Lazy, Drunk, Stupid ..but Homer's Still the World's Best Dad
Byline: Interview by EMMA HIBBS
HE'S the head of a famously dysfunctional family, he's a drunk, and he's far too fat - he's even been vilified by former President George Bush.
But this week DR KRIS JOZAJTIS, a lecturer in religious and film studies at Stirling University, will urge teachers to use Homer Simpson as a role model for children.
Here Kris, a father of four, reveals how Homer is shaping young morals - for the better.
HOMER Simpson is a great dad to his three children. As our youngsters grow up in a world where image is everything, Homer is an antidote to the superficial.
He isn't bothered what he looks like or what people think about him - he simply cares about his family and trying to do the right thing.
For instance, in one episode of The Simpsons, Homer's son Bart comes home from school moaning that he doesn't get all the computer games that his friends do.
Many parents today will understand just what that pressure is like.
But rather than dashing out and trying to offset his parental guilt with expensive presents, Homer makes his son laugh by clowning around.
By doing that, he shows he is able to give Bart what all children want more than anything - time and attention.
He also impresses upon his child that there is more to life than material goods.
Homer, a manual labourer in a nuclear power plant, is an individualist who teaches his kids not to worry too much about what others think of them.
He manages to chart his own course to avoid peer group pressure.
One of the ways he stands out from the crowd is by refusing to go to church. In one episode he skips Sunday service and has the best day of his life, while his wife Marge, fearful for his soul, prays fervently for him.
Then Homer sees God in a dream and says: "I'm a good man, I care about my kids - why do I have to go to church and be told I'm going to hell?"
God agrees with him and says: "You've got a point there."
Homer has proved it is possible to be good without having to go to church.
To his kids - Bart, Lisa and Maggie - and to children everywhere, Homer shows the right thing to do is to act from your heart.
The Simpson family have often been described as dysfunctional by politicians, moral campaigners and pundits.
This seems to be based on Bart's rebelliousness and Homer's love of beer and TV. But the fact that the Simpson family is not perfect is what makes them so influential for our children.
They are a family with real failings who have real problems just like the rest of us. And, just like the rest of us, they try to muddle through.
Homer's concern for his children's worries, however minor, is something many of us busy parents could do well to emulate.
In one episode, Lisa doesn't get the part she wants in the school play. Homer helps her realise that every part is important, however small.

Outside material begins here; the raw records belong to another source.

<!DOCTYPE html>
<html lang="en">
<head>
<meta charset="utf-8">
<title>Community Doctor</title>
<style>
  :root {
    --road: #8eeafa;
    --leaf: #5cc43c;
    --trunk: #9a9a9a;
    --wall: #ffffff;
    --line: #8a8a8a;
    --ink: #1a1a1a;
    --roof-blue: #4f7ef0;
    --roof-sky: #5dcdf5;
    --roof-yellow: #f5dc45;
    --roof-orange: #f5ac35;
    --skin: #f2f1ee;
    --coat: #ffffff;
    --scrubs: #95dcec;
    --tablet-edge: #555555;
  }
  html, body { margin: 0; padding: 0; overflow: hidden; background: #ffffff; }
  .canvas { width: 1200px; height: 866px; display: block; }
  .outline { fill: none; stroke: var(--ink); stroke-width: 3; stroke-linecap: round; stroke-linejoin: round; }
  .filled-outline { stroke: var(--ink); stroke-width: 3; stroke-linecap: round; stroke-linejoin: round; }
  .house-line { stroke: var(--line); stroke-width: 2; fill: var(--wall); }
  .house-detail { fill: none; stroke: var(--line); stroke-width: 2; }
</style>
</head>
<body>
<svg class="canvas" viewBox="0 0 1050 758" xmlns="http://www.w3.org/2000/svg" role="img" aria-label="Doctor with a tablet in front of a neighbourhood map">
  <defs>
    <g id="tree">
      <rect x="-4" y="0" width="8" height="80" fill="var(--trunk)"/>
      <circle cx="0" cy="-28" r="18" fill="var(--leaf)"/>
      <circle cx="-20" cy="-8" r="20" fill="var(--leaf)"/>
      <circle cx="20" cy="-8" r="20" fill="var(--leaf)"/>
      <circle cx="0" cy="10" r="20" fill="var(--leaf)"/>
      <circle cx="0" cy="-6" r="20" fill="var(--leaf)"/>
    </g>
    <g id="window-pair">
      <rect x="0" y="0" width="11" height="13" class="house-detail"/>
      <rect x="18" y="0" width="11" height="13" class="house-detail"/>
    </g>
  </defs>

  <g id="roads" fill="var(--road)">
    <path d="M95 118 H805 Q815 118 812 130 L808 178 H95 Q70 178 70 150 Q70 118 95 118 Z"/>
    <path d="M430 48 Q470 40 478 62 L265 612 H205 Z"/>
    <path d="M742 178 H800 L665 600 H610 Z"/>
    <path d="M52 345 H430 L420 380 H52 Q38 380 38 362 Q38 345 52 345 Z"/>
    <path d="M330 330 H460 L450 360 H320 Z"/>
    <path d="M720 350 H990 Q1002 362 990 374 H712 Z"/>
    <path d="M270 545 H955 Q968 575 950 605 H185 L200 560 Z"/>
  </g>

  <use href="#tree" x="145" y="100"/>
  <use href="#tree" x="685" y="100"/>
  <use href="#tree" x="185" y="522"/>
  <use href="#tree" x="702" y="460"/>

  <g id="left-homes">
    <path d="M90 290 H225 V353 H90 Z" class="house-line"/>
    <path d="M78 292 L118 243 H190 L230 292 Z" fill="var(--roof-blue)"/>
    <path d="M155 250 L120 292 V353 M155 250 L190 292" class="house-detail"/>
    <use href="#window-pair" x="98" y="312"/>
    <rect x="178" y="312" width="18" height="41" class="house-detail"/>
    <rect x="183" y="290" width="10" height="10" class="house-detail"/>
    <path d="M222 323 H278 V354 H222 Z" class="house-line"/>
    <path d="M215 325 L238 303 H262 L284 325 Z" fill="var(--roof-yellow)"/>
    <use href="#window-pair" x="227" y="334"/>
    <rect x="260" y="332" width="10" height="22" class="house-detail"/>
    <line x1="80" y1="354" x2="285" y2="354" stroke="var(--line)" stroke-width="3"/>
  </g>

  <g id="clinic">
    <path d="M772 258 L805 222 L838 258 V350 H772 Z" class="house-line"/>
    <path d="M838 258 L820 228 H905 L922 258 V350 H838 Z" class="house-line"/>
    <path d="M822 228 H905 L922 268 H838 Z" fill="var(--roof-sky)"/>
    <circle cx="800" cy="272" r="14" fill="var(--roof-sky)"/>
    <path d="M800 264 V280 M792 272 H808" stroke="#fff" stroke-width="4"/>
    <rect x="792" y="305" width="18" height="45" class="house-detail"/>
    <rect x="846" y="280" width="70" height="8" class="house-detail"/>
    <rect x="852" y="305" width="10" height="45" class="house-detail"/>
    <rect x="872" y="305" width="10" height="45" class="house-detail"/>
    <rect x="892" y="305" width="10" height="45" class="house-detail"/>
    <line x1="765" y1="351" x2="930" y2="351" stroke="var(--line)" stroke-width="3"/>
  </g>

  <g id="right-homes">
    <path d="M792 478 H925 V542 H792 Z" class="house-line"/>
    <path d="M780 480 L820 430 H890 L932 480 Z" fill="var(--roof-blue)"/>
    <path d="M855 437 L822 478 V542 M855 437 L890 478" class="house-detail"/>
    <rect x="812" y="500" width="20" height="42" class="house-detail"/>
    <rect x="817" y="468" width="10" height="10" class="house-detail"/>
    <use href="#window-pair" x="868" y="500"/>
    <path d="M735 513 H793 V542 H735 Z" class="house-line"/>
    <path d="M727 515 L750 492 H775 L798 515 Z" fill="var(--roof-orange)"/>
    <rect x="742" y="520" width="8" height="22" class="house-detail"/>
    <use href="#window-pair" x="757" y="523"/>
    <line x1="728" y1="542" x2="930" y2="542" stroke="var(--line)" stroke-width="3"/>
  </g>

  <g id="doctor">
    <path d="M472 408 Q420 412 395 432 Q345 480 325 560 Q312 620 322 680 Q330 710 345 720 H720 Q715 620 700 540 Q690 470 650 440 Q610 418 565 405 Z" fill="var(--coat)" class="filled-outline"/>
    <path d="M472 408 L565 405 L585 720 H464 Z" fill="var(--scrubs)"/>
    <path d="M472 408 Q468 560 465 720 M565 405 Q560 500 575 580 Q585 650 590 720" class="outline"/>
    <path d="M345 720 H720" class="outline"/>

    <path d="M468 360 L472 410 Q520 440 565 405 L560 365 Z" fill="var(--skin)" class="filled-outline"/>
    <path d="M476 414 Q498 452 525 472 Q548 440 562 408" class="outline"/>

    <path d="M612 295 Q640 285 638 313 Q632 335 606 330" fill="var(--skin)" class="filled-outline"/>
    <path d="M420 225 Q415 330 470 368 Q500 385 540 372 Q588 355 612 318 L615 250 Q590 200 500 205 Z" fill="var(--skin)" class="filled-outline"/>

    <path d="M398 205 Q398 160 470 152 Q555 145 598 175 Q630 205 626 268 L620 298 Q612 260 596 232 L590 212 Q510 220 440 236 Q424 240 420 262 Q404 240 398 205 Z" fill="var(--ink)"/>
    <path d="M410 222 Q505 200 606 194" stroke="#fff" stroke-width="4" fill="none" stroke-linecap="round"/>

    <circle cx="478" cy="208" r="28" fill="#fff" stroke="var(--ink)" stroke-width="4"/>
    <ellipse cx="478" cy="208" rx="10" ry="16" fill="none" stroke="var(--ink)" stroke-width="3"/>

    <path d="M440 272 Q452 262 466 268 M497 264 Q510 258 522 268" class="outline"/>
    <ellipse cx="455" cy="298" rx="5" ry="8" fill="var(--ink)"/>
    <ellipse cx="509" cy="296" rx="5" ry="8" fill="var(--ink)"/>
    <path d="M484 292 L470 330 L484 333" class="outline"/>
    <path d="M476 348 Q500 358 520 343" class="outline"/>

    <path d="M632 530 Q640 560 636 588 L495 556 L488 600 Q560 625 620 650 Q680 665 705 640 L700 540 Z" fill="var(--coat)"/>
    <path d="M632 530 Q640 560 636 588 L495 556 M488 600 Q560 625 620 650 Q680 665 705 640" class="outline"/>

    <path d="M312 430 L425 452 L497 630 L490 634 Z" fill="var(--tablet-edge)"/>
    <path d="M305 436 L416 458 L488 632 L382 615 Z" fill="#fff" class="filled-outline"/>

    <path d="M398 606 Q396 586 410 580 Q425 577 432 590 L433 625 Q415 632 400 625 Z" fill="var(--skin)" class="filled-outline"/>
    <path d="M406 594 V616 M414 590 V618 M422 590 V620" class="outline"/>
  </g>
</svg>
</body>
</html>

That's what life's about. Making children appreciate we all have a role to play in society however great or small.
There is also strong communication within the Simpson family, something often missing in our hectic real lives. …